Fungal infections are common infections caused by pathogenic or occasionally pathogenic fungal species (when the right conditions, such as heat and humidity are found).

The most common forms of fungi are the following:

  • Pityriasis versicolor and other diseases related to Pityrosporum sp. The disease is characterized by the appearance of brown and white speckled trunk lesions and affects healthy adult individuals. It may be accompanied by itching and exfoliation.
  • Dermatophyte infections:

Tinea pedis (fungal infection of the foot) is a foot infection due to a dermatophyte fungus. It is the most common dermatophyte infection. When interdigital involvement is seen the condition is also known as athlete’s foot. Itching and redness on the sole or between the toes are present, usually followed by exfoliation.

Tinea capitis (fungal infection of the scalp) is caused by a superficial dermatophyte of the scalp that often affects children at the age of preadolescence. Dry scaling — like dandruff but usually with moth-eaten hair loss and black dots — the hairs are broken off at the scalp surface are often observed.

Tinea Incognito: Dermatophytic infection, the clinical picture of which is modified due to non-indicated use of local and systemic corticosteroids.

  • Candidal skin infections include:

Oral candidiasis: It manifests with white lesions in the mouth or throat. They arise suddenly as an acute infection or persist for long periods as a chronic infection.

Candidiasis of the genital system: Fungal infections in the genital area (e.g . vaginitis, balanoposthitis). They manifest with white curd-like discharge, redness, burning sensation and itching in the area. Pain may be present during sexual intercourse or tingling in the urine is noted.
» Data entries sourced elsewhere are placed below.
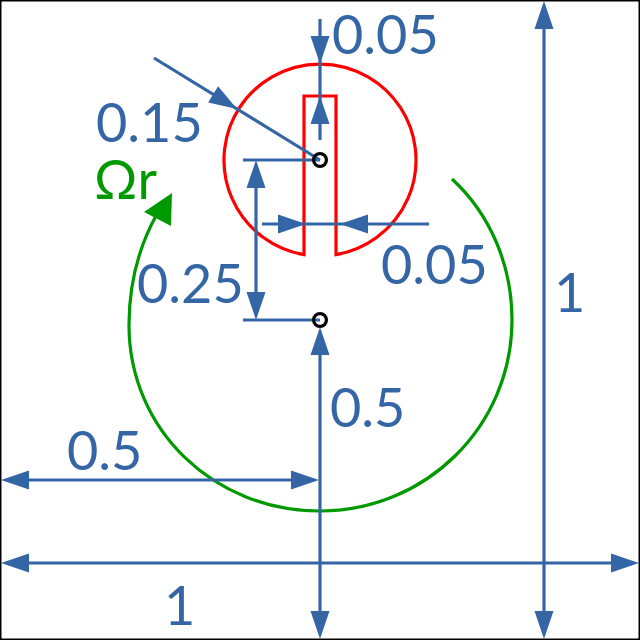
<!DOCTYPE html>
<html lang="en">
<head>
<meta charset="utf-8">
<title>Slotted disk dimensions</title>
<style>
  :root {
    --dimension: #3465a4;
    --disk: #ff0000;
    --rotation: #009900;
    --ink: #000000;
    --paper: #ffffff;
  }
  * { box-sizing: border-box; }
  html, body { margin: 0; background: var(--paper); overflow: hidden; }
  .diagram {
    position: relative;
    width: 640px;
    height: 640px;
    overflow: hidden;
    font: 54px/66px Lato, "Open Sans", sans-serif;
    color: var(--dimension);
  }
  .drawing { position: absolute; inset: 0; display: block; }
  .domain { fill: none; stroke: var(--ink); stroke-width: 3; }
  .disk { fill: none; stroke: var(--disk); stroke-width: 3.2; }
  .rotation path { fill: none; stroke: var(--rotation); stroke-width: 3.2; }
  .rotation polygon, .rotation text { fill: var(--rotation); }
  .dimension-lines { stroke: var(--dimension); stroke-width: 3.2; }
  .arrowheads { fill: var(--dimension); }
  .centres { fill: none; stroke: var(--ink); stroke-width: 3.2; }
  .label { position: absolute; margin: 0; white-space: nowrap; }
  .slot-top { left: 332px; top: 1px; }
  .radius { left: 96px; top: 89px; }
  .offset { left: 137px; top: 250px; }
  .slot-width { left: 381px; top: 231px; }
  .centre-height { left: 330px; top: 374px; }
  .centre-left { left: 67px; top: 417px; }
  .domain-height { left: 554px; top: 259px; }
  .domain-width { left: 164px; top: 572px; }
</style>
</head>
<body>
<main class="diagram">
  <svg class="drawing" width="640" height="640" viewBox="0 0 640 640" role="img" aria-label="Slotted disk in a unit square with its dimensions and direction of rotation">
    <defs>
      <polygon id="head" points="0,0 -28,-9.5 -28,9.5"/>
    </defs>

    <rect class="domain" x="0" y="0" width="640" height="640"/>

    <path class="disk" d="M304 254.7A96 96 0 1 1 336 254.7V96H304Z"/>

    <g class="rotation">
      <path d="M452 179C490 214 512 265 512 320C512 426 426 511 320 511C214 511 129 430 129 325C129 286 138 248 157 214"/>
      <polygon points="172,193 171,226 144,212"/>
      <text x="94" y="199" textLength="63" lengthAdjust="spacingAndGlyphs">Ωr</text>
    </g>

    <g class="dimension-lines">
      <line x1="154" y1="58" x2="320" y2="160"/>
      <line x1="320" y1="19" x2="320" y2="140"/>
      <line x1="262" y1="224" x2="429" y2="224"/>
      <line x1="243" y1="160" x2="320" y2="160"/>
      <line x1="243" y1="320" x2="320" y2="320"/>
      <line x1="256" y1="180" x2="256" y2="300"/>
      <line x1="320" y1="346" x2="320" y2="620"/>
      <line x1="20" y1="480" x2="300" y2="480"/>
      <line x1="20" y1="563" x2="620" y2="563"/>
      <line x1="544" y1="20" x2="544" y2="620"/>
    </g>

    <g class="arrowheads">
      <use href="#head" transform="translate(237 109) rotate(31.5)"/>
      <use href="#head" transform="translate(320 64) rotate(90)"/>
      <use href="#head" transform="translate(320 96) rotate(-90)"/>
      <use href="#head" transform="translate(306 224)"/>
      <use href="#head" transform="translate(340 224) rotate(180)"/>
      <use href="#head" transform="translate(256 160) rotate(-90)"/>
      <use href="#head" transform="translate(256 320) rotate(90)"/>
      <use href="#head" transform="translate(320 327) rotate(-90)"/>
      <use href="#head" transform="translate(320 639) rotate(90)"/>
      <use href="#head" transform="translate(1 480) rotate(180)"/>
      <use href="#head" transform="translate(319 480)"/>
      <use href="#head" transform="translate(1 563) rotate(180)"/>
      <use href="#head" transform="translate(639 563)"/>
      <use href="#head" transform="translate(544 1) rotate(-90)"/>
      <use href="#head" transform="translate(544 639) rotate(90)"/>
    </g>

    <g class="centres">
      <circle cx="320" cy="160" r="6.4"/>
      <circle cx="320" cy="320" r="6.4"/>
    </g>
  </svg>

  <p class="label slot-top">0.05</p>
  <p class="label radius">0.15</p>
  <p class="label offset">0.25</p>
  <p class="label slot-width">0.05</p>
  <p class="label centre-height">0.5</p>
  <p class="label centre-left">0.5</p>
  <p class="label domain-height">1</p>
  <p class="label domain-width">1</p>
</main>
</body>
</html>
Intertrigo (skin fold infections): Overweight and/ or diabetic individuals are at increased risk of developing skin candidiasis in areas with excessive moisture such as skin folds below the breasts or under the abdomen, armpits and groin.

  • Deep fungal infections are classified into subcutaneous and systemic affecting mainly the lungs and other organs where the skin manifestations are usually secondary but also primary after trauma.
  • Onychomycosis manifests with deformities in the nails (thickening, discoloration, dystrophy)

When a fungal infection is suspected laboratory testing should be carried out to confirm the infection and identify the fungus. Treatment includes specific antifungal drugs which may be administered topically or systemically. The duration of treatment depends on the type of the infection.

It is very important to observe some simple measures to prevent fungi, such as:

For the athlete’s foot:

– Daily washing of the feet and dry feet and toes meticulously after bathing

–  Use clean socks every time and change them when your feet are sweating.

–  Use of cotton socks and leather shoes.

–   In a summer, avoid wearing occlusive footwear

–   Avoid sharing shoes, socks, towels with others.

–  Avoid walking in public places (swimming pools, changing rooms, etc.)

For onychomycosis:

  • It is recommend the use of comfortable shoes.
  • Avoid sharing towels.
  • Avoid deep nail cutting.
  • Disinfect nail tools (nail clippers) after each use.

For vulvovaginal candidiasis (vaginal thrush):

  • Avoid intravaginal washes with antiseptics.
  • Daily washing in the area with water and neutral soap and good drying afterwards.
  • Always replace the wet bottom of the swimsuit immediately after bathing.
  • On the beach, sitting or lying on a towel and not directly on the sand or on the sun lounger.
  • Avoid sharing towels.
  • Avoid using tight clothing.
  • Use of cotton underwear

For oral candidiasis (oral thrush):

  • Daily care of oral and dental hygiene.
  • If there is an artificial denture, visit the dentist every 6 months.
  • Avoid unreasonable use of antibiotics.
  • Sugar regulation.
  • Sterilization of the bottles.
  • Good mouthwash after steroid inhalation or device change.